-- Records supplied follows --
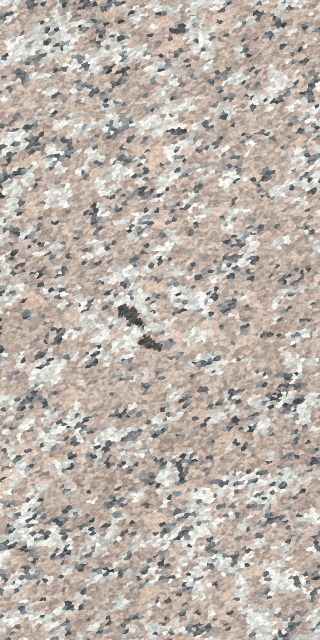
A Shadertoy shader for this texture:

```glsl
// Speckled pink granite: small Voronoi grains, each given a mineral by noise fields.
// Pale quartz patches and blue-grey mica flecks lean along one slanted grain axis;
// a few larger feldspar crystals and two black mica clots are laid over them.

const float GRAIN_DENSITY   = 84.0;   // grains across the canvas width
const float CRYSTAL_DENSITY = 21.0;
const float QUARTZ_DENSITY  = 23.0;
const float MICA_DENSITY    = 44.0;
const float QUARTZ_LEVEL    = 0.605;  // higher means less of the mineral
const float MICA_LEVEL      = 0.69;
const float CRYSTAL_SHARE   = 0.06;
const float GRAIN_ANGLE     = 0.45;
const vec2  GRAIN_STRETCH   = vec2(0.76, 1.18);
const float FINE_CONTRAST   = 0.17;

const vec3 FELDSPAR_DARK = vec3(0.645, 0.580, 0.540);
const vec3 FELDSPAR_PALE = vec3(0.845, 0.785, 0.735);
const vec3 QUARTZ_GREY   = vec3(0.735, 0.745, 0.725);
const vec3 QUARTZ_WHITE  = vec3(0.975, 0.975, 0.945);
const vec3 MICA_BLACK    = vec3(0.285, 0.300, 0.310);
const vec3 MICA_BLUE     = vec3(0.610, 0.630, 0.645);
const vec3 CRYSTAL_PINK  = vec3(0.880, 0.785, 0.715);
const vec3 CLOT_BLACK    = vec3(0.260, 0.260, 0.250);

vec2 hash2(vec2 p) {
    vec3 q = fract(p.xyx * vec3(0.1031, 0.1030, 0.0973));
    q += dot(q, q.yzx + 33.33);
    return fract((q.xx + q.yz) * q.zy);
}

float noise(vec2 p) {
    vec2 i = floor(p), f = fract(p);
    f = f * f * (3.0 - 2.0 * f);
    float low  = mix(hash2(i).x, hash2(i + vec2(1, 0)).x, f.x);
    float high = mix(hash2(i + vec2(0, 1)).x, hash2(i + vec2(1, 1)).x, f.x);
    return mix(low, high, f.y);
}

float roughNoise(vec2 p) {
    return 0.62 * noise(p) + 0.38 * noise(p * 2.13 + 41.7);
}

// Nearest grain: xy is its centre, zw two random values of its own
vec4 nearestGrain(vec2 p) {
    vec2 base = floor(p);
    vec4 grain = vec4(0.0);
    float best = 1e3;
    for (int y = -1; y <= 1; y++)
    for (int x = -1; x <= 1; x++) {
        vec2 cell = base + vec2(x, y);
        vec2 centre = cell + hash2(cell);
        float d = dot(centre - p, centre - p);
        if (d < best) {
            best = d;
            grain = vec4(centre, hash2(cell + 117.3));
        }
    }
    return grain;
}

float segmentDistance(vec2 p, vec2 a, vec2 b) {
    vec2 ab = b - a;
    return length(p - a - ab * clamp(dot(p - a, ab) / dot(ab, ab), 0.0, 1.0));
}

// Two ragged dark clots near the middle of the slab
float clotDistance(vec2 p) {
    float upper = segmentDistance(p, vec2(0.390, 1.035), vec2(0.432, 0.992)) - 0.019;
    float lower = segmentDistance(p, vec2(0.460, 0.935), vec2(0.482, 0.908)) - 0.014;
    return min(upper, lower) + 0.036 * (roughNoise(p * 62.0) - 0.5);
}

vec3 granite(vec2 p) {
    // Slanted, stretched grain space with ragged borders
    float c = cos(GRAIN_ANGLE), s = sin(GRAIN_ANGLE);
    vec2 q = vec2(c * p.x + s * p.y, c * p.y - s * p.x) * GRAIN_STRETCH + 3.0;
    vec2 ragged = q + 0.006 * (vec2(noise(q * 150.0), noise(q * 150.0 + 71.0)) - 0.5);
    vec4 grain = nearestGrain(ragged * GRAIN_DENSITY);
    vec2 centre = grain.xy / GRAIN_DENSITY;
    float jitter = 0.26 * (grain.w - 0.5);

    // Feldspar ground, with occasional larger crystals
    vec3 colour = mix(FELDSPAR_DARK, FELDSPAR_PALE, grain.z);
    vec4 crystal = nearestGrain(mix(centre, ragged, 0.6) * CRYSTAL_DENSITY);
    if (crystal.z < CRYSTAL_SHARE)
        colour = mix(colour, CRYSTAL_PINK, 0.75);

    // Quartz patches, then mica flecks
    if (roughNoise(centre * QUARTZ_DENSITY) + jitter > QUARTZ_LEVEL)
        colour = mix(QUARTZ_GREY, QUARTZ_WHITE, grain.z);
    if (roughNoise(centre * MICA_DENSITY + 57.0) - jitter > MICA_LEVEL)
        colour = mix(MICA_BLACK, MICA_BLUE, grain.z);

    // Black clots, broken up by the grains
    float clot = clotDistance(mix(p, p + (centre - q), 0.7));
    colour = mix(colour, CLOT_BLACK + 0.08 * grain.z, 1.0 - smoothstep(-0.002, 0.002, clot));

    // Fine mottling and slow drift of brightness
    colour += FINE_CONTRAST * (noise(q * 185.0) - 0.5);
    colour += 0.05 * (noise(p * 3.0 + 9.0) - 0.5);
    return clamp(colour, 0.0, 1.0);
}

void mainImage(out vec4 fragColor, in vec2 fragCoord) {
    // Four samples per pixel smooth the grain borders
    vec3 total = vec3(0.0);
    for (int k = 0; k < 4; k++) {
        vec2 offset = vec2(k & 1, k >> 1) * 0.5 - 0.25;
        total += granite((fragCoord + offset) / iResolution.x);
    }
    fragColor = vec4(total * 0.25, 1.0);
}
```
-- Records supplied concluded --
[Instructions for the task] Scan the data above; copy every line where "roughNoise" appears.

[Answer]
float roughNoise(vec2 p) {
    return min(upper, lower) + 0.036 * (roughNoise(p * 62.0) - 0.5);
    if (roughNoise(centre * QUARTZ_DENSITY) + jitter > QUARTZ_LEVEL)
    if (roughNoise(centre * MICA_DENSITY + 57.0) - jitter > MICA_LEVEL)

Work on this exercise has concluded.